Kythnos probably took its name from the leader of Dryops and first inhabitant of the island, Kythno, although his existence is doubtful. Another possibility is that its name comes from the stem "kyth", which derives from the verb "kephtho" (=hide) and refers to the place where one can hide, probably a place with woods, valleys, caves or mines. Recent excavations at Maroulas area have brought to light findings which prove that the island was inhabited during the Mesolithic Period that is it may have been the oldest settlement of man on Cyclades. In the 13th century B.C., according to Herodotus, the Dryops emigrated to the island, traces of whom are the Cyclopean walls and the temples they have left behind. The Ions were the next to inhabit the island. In the "Kinthean Republic", Aristotle refers to the ideal state those peoples had created.
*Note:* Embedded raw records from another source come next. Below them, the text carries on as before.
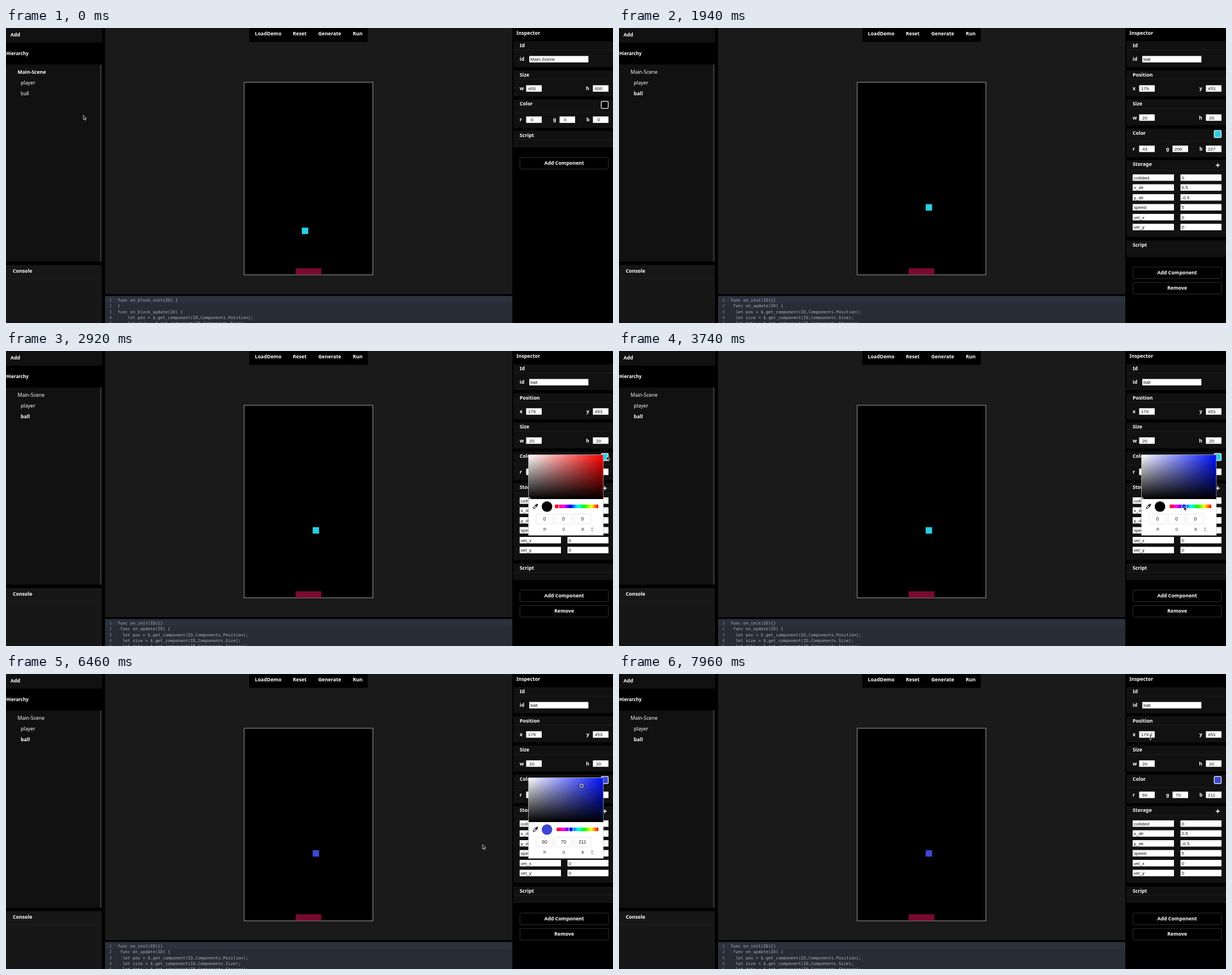
Write an HTML page that moves like this. It is 1073x522 px and loops after 8 s.

```html
<!DOCTYPE html>
<html lang="en">
<head>
<meta charset="utf-8">
<title>Block editor</title>
<style>
html, body { margin: 0; width: 100%; height: 100%; overflow: hidden; background: #000; }
svg { display: block; width: 100vw; height: 100vh; }
text { font: 8.75px "Noto Sans", "Open Sans", sans-serif; fill: #fff; white-space: pre; }
.bold { font-weight: 700; }
.small { font-size: 8.1px; font-weight: 700; }
.field { font: 8.1px "Liberation Sans", sans-serif; fill: #111; }
.value { font: 8.6px "Liberation Sans", sans-serif; fill: #222; }
.label { font: 7px "Liberation Sans", sans-serif; fill: #333; }
.code { font: 7.38px "DejaVu Sans Mono", monospace; fill: #abb2bf; }
.gutter { font: 7.38px "DejaVu Sans Mono", monospace; fill: #7d8799; }
</style>
</head>
<body>
<svg id="stage" viewBox="0 0 1073 522" preserveAspectRatio="none"></svg>
<script>
const LOOP = 8000, GRAB = 940, SELECT = 1065, DROP = 1940, APPEAR = 2420, OPEN = 2690;
const PICK = 4440, CLOSE = 6565, HOVER = 7940;

// The screen refreshes quickly until the ball is grabbed, then eight times a second.
function snap(t) {
  const gap = t < GRAB ? 40 : 125;
  return t < 220 ? 0 : GRAB + Math.floor((t - GRAB) / gap) * gap;
}

function glide(t, start, end, from, to) {
  const k = Math.max(0, Math.min(1, (t - start) / (end - start)));
  return from + (to - from) * k * k * (3 - 2 * k);
}

const hueAt = t => glide(t, 3440, 3690, 360, 236.05);
const shadeAt = t => t < PICK ? [0, 0]
  : [glide(t, 4815, 5065, .784, .7156), glide(t, 4815, 5065, .7725, .8275)];
const hueX = hue => 973.5 + 73.5 * (1 - hue / 360);
const shadeXY = ([s, v]) => [923.7 + s * 131, 184.3 + (1 - v) * 78];

// Each move: start, end, and the place the pointer glides to.
const MOVES = [
  [180, GRAB, 530, 359.5], [GRAB, 1190, 558, 340], [1190, DROP, 549.2, 318],
  [DROP, APPEAR, 1062, 186], [2940, 3400, 973.5, 275], [3740, PICK, ...shadeXY(shadeAt(PICK))],
  [5440, 6440, 842.7, 302], [CLOSE, 7565, 931, 175], [7600, HOVER, 939.5, 111.5]
];

function pointerAt(t) {
  if (t >= 3440 && t < 3740) return [hueX(hueAt(t)), 275];
  if (t >= PICK && t < 5440) return shadeXY(shadeAt(t));
  let place = [136.8, 154.5];
  for (const [start, end, x, y] of MOVES) {
    if (t < start) break;
    if (start === 3740) place = [hueX(hueAt(t)), 275];
    if (start === 5440) place = shadeXY(shadeAt(t));
    place = [glide(t, start, end, place[0], x), glide(t, start, end, place[1], y)];
  }
  return place;
}

function ballAt(t) {
  const [x, y] = pointerAt(Math.max(GRAB, Math.min(DROP - 1, t)));
  return [x - 1.4, y - .6];
}

function hsvToRgb(h, s, v) {
  return [5, 3, 1].map(n => {
    const k = (n + h / 60) % 6;
    return Math.round(255 * v * (1 - s * Math.max(0, Math.min(k, 4 - k, 1))));
  });
}

const css = rgb => `rgb(${rgb})`;
const box = (x, y, w, h, fill, extra = '') =>
  `<rect x="${x}" y="${y}" width="${w}" height="${h}" fill="${fill}" ${extra}/>`;
const text = (x, y, s, cls = 'bold', anchor = 'start') =>
  `<text x="${x}" y="${y + 3.1}" class="${cls}" text-anchor="${anchor}">${s}</text>`;
const field = (x, y, w, s) => box(x, y - 5.7, w, 11.4, '#fff') + text(x + 2, y - .2, s, 'field');
const number = (x, y, s) => box(x, y - 5.7, 27.5, 11.4, '#fff') + text(x + 10, y, s, 'field', 'middle');
const section = (title, y, height, line = 7.5) =>
  box(897, y - 7.7, 176, height, '#111') + box(897, y + line, 176, 1, '#1f1f1f') + text(908, y - .2, title);
const button = (y, s) =>
  box(908.5, y - 10, 156.5, 20.5, '#000', 'rx="2.5" stroke="#303030"') + text(986.7, y, s, 'bold', 'middle');
const pair = (y, a, va, b, vb) =>
  text(908, y, a) + number(919.5, y, va) + text(1031, y, b, 'bold', 'end') + number(1037.5, y, vb);

function editor(selected) {
  const code = selected
    ? ['func on_init(ID){}', ' func on_update(ID) {',
       '  let pos = $.get_component(ID,Components.Position);',
       '  let size = $.get_component(ID,Components.Size);',
       '  let data = $.get_component(ID,Components.Storage);']
    : ['func on_block_init(ID) {', '}', 'func on_block_update(ID) {',
       '    let pos = $.get_component(ID,Components.Position);',
       '    let size = $.get_component(ID,Components.Size);'];
  return box(175, 474, 720, 48, '#282c34') + box(175, 475.5, 720, 11, '#2b313d') +
    code.map((s, i) => {
      const y = 480.8 + i * 10.33;
      return text(187, y, i + 1, 'gutter', 'end') + text(197.3, y, s, 'code');
    }).join('');
}

function leftPanel(selected) {
  return box(0, 0, 170, 26, '#111') + text(8, 12.3, 'Add') + text(.5, 44.5, 'Hierarchy', 'small') +
    box(0, 64.5, 166, 349, '#111') + box(166, 64.5, 3.2, 349, '#2e2e2e') +
    text(20.5, 78, 'Main-Scene', selected ? '' : 'bold') + text(26, 97, 'player', '') +
    text(26, 115.5, 'ball', selected ? 'bold' : '') +
    box(0, 419.5, 169.5, 103, '#171717') + box(0, 443, 169.5, 1, '#1f1f1f') + text(12, 430, 'Console');
}

function scene(ball, color) {
  return box(175, 0, 720, 471, '#1a1a1a') + box(430, 0, 209.5, 24.5, '#000') +
    text(440, 9.5, 'LoadDemo') + text(507, 9.5, 'Reset') + text(552, 9.5, 'Generate') + text(613, 9.5, 'Run') +
    box(421, 96, 227.6, 340.8, '#000', 'stroke="#a0a0a0"') +
    box(512, 425.2, 45.5, 11.2, '#780a30') +
    box(ball[0] - 5.7, ball[1] - 5.7, 11.4, 11.4, css(color));
}

function colorSection(y, color) {
  return section('Color', y, 50.5, 14.5) +
    box(1052.2, y - 4.4, 12.3, 12.5, css(color), 'rx="1.5" stroke="#fff" stroke-width="1.2"') +
    ['r', 'g', 'b'].map((s, i) =>
      text(908 + i * 59, y + 28, s) + number(919.5 + i * 59, y + 28, color[i])).join('');
}

function inspector(selected, color) {
  const head = box(895, 0, 178, 522, '#000') + text(902.3, 8.7, 'Inspector') +
    section('Id', 31, 46) + text(908, 55, 'id') + field(925, 55.2, 104.5, selected ? 'ball' : 'Main-Scene');
  if (!selected) {
    return head + section('Size', 82.6, 46) + pair(107, 'w', 400, 'h', 600) +
      colorSection(134.2, color) + section('Script', 189.7, 29.5) + button(239, 'Add Component');
  }
  const storage = { collided: 0, x_dir: .5, y_dir: -.5, speed: 5, vel_x: 0, vel_y: 0 };
  return head + section('Position', 82.6, 46) + pair(107, 'x', 179, 'y', 453) +
    section('Size', 134.2, 46) + pair(158.5, 'w', 20, 'h', 20) +
    colorSection(185.8, color) + section('Storage', 241.3, 136, 9.5) +
    '<path d="M1055 242.7h7m-3.5-3.5v7" stroke="#fff" stroke-width="1.5"/>' +
    Object.entries(storage).map(([name, value], i) => {
      const y = 264.7 + i * 17.5;
      return field(908, y, 73, name) + field(992.5, y, 72.5, value);
    }).join('') +
    section('Script', 383.6, 29.5) + button(433, 'Add Component') + button(460.3, 'Remove');
}

const stops = colors =>
  colors.map((c, i) => `<stop offset="${i / (colors.length - 1)}" stop-color="${c}"/>`).join('');

function picker(hue, shade, color) {
  const pure = css(hsvToRgb(hue, 1, 1));
  const [x, y] = shadeXY(shade);
  const values = color.map((value, i) => {
    const center = 952 + i * 33.5;
    return box(center - 15, 288.5, 30, 17.5, '#fff', 'rx="1" stroke="#ddd" stroke-width=".7"') +
      text(center, 297, value, 'value', 'middle') + text(center + .5, 315, 'RGB'[i], 'label', 'middle');
  }).join('');
  return `<defs>
    <linearGradient id="sat">${stops(['#fff', pure])}</linearGradient>
    <linearGradient id="dark" x2="0" y2="1"><stop stop-opacity="0"/><stop offset="1"/></linearGradient>
    <linearGradient id="hues">${stops(['#f00', '#f0f', '#00f', '#0ff', '#0f0', '#ff0', '#f00'])}</linearGradient>
    <clipPath id="frame">${box(924, 184, 131.5, 78, '#000')}</clipPath></defs>` +
    box(923.5, 183.5, 132.5, 142.7, '#fff', 'stroke="#aaa" stroke-width=".6"') +
    box(924, 184, 131.5, 78, 'url(#sat)') + box(924, 184, 131.5, 78, 'url(#dark)') +
    `<g clip-path="url(#frame)">
      <circle cx="${x}" cy="${y}" r="3.4" fill="${css(color)}" stroke="#000" stroke-width="2.2"/>
      <circle cx="${x}" cy="${y}" r="3.1" fill="none" stroke="#fff" stroke-width="1.1"/></g>
    <circle cx="956.3" cy="275.3" r="9.3" fill="${css(color)}"/>
    <g transform="translate(936 275) rotate(45)"><path d="M-1.3-1v5l1.3 1.5 1.3-1.5v-5" fill="none" stroke="#111"/>
      <path d="M-2.7-1.5h5.4M0-4.5v3" stroke="#111" stroke-width="1.3"/>
      <circle cy="-4" r="1.7" fill="#111"/></g>` +
    box(973.5, 271.8, 73.5, 6.2, 'url(#hues)') +
    `<circle cx="${hueX(hue)}" cy="275" r="4" fill="${pure}" stroke="#fff" stroke-width="1.2"/>` + values +
    '<path d="M1034.6 314.5l1.5-1.6 1.5 1.6m-3 2.3l1.5 1.6 1.5-1.6" fill="none" stroke="#333" stroke-width=".9"/>';
}

function pointer(t) {
  if (t >= DROP && t < APPEAR) return '';
  const [x, y] = pointerAt(t);
  const at = shape => `<g transform="translate(${x} ${y})">${shape}</g>`;
  if (t < HOVER) {
    return at('<path d="M0 0v7.5l1.7-1.5 1.3 2.7 1.3-.6-1.2-2.7h2.3z" fill="#000" stroke="#fff" stroke-width=".8"/>');
  }
  const beam = 'M-1.8-4q1.8 0 1.8 1v6q0 1-1.8 1M1.8-4q-1.8 0-1.8 1v6q0 1 1.8 1';
  return '<path d="M939.3 105.8l1.9-2.3 1.9 2.3zm0 1.9l1.9 2.3 1.9-2.3z" fill="#666"/>' +
    at(`<path d="${beam}" fill="none" stroke="#fff" stroke-width="2"/><path d="${beam}" fill="none" stroke="#000" stroke-width=".9"/>`);
}

function render(t) {
  const selected = t >= SELECT;
  const hue = hueAt(t), shade = shadeAt(t), chosen = hsvToRgb(hue, ...shade);
  const ballColor = t >= PICK ? chosen : [43, 206, 227];
  return box(0, 0, 1073, 522, '#000') + leftPanel(selected) + scene(ballAt(t), ballColor) +
    editor(selected) + inspector(selected, selected ? ballColor : [0, 0, 0]) +
    (t >= OPEN && t < CLOSE ? picker(hue, shade, chosen) : '') + pointer(t);
}

const stage = document.getElementById('stage');
let shown = -1;
function tick() {
  const t = snap(performance.now() % LOOP);
  if (t !== shown) stage.innerHTML = render(shown = t);
  requestAnimationFrame(tick);
}
tick();
</script>
</body>
</html>
```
Kythos - Hora

Kythnos, the capital of the island is littered with beautiful white houses and wonderful churches not to be missed. The Church of Agía Triádas, Metamórfosis, Agiou Panteleímona and Agiou Ioánnou are a must-see. All of these churches were both for Orthodox and for Catholic pilgrims, the first praying on the right side and the latter on the left.


This was the ancient capital of the island located south of Hóra. Today's village is traditional and has some windmills (used in the past for grinding flour). Nearby there is also the location of Katafíki, a famous cave which has been destroyed by the iron ore mines, shafts of which can also be seen.

Panagia Kanala Monastery

This famous Monastery, almost at the southern end of the island, is dedicated to the Panagiá, celebrated every August 15. The Monastery, when open, offers basic amenities and food. A beautiful beach is also available for those that just cant wait for a cool dip.


The site of the alleged ancient capital of Kythnos, it is full of tombs, walls and other artifacts from ancient times including artificial caves built into the rock faces.


This is the Spa town of the island, full of hotels and pensions catering to the Athenians who descent every year in search of a (sometimes) mythical cure. Here is located the Castle, which was built around 1650, ruins of which are much in evidence. In Loutra, there is plenty of opportunity for spearfishing and snorkeling, with wonderful underwater settings, especially north of the town


More info can be found in the following links: